## PROVIDED ENTRIES

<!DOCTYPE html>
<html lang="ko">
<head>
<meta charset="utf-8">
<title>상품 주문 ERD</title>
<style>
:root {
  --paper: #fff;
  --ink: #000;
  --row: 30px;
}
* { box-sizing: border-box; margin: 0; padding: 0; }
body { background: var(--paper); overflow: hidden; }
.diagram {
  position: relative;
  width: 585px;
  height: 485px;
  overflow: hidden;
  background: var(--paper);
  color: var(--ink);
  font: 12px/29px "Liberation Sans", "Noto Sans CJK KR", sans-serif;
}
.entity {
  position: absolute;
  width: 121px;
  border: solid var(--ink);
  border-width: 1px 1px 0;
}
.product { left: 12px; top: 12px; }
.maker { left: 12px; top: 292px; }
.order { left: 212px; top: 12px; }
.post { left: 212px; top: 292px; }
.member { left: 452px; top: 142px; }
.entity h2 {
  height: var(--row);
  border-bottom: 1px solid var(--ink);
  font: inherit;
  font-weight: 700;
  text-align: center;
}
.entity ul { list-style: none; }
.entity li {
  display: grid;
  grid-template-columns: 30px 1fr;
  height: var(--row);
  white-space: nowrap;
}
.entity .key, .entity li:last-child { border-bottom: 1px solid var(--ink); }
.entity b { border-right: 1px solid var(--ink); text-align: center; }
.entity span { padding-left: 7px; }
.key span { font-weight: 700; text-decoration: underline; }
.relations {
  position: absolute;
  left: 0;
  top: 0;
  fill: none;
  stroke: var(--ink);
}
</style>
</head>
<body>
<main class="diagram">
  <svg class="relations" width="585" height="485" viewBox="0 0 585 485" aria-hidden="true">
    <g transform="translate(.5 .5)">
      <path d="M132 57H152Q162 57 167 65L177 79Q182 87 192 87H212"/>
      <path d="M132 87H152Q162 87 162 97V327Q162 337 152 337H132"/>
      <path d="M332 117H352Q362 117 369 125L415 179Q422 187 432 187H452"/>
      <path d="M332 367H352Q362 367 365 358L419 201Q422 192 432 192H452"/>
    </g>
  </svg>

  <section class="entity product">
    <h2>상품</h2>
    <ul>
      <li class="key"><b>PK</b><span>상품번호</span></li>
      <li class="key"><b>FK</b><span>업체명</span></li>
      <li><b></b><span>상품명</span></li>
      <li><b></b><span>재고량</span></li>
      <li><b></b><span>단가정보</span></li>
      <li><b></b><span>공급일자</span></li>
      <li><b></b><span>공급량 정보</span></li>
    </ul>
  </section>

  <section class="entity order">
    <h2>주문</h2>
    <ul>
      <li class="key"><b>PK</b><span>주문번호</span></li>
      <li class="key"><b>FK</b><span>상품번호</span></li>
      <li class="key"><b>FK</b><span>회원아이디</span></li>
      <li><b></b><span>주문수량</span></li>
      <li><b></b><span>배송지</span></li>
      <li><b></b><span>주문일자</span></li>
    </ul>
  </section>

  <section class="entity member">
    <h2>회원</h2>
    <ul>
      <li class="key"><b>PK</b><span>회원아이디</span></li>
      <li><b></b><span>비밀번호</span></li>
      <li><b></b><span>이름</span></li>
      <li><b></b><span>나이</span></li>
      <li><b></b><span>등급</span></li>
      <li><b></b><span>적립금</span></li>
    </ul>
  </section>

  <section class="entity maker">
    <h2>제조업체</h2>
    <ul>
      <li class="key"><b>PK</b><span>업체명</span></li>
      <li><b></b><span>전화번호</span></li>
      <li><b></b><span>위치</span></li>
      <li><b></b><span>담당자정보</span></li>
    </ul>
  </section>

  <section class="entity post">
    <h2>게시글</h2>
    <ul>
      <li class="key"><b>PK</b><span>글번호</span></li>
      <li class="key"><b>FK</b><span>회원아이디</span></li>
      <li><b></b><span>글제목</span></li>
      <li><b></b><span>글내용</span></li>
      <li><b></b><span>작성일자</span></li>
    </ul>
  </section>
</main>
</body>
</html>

## PROBLEM DETAILS
Please say how many lines in the records above contain the word "background". Give the number alone.

## EXPECTED ANSWER
2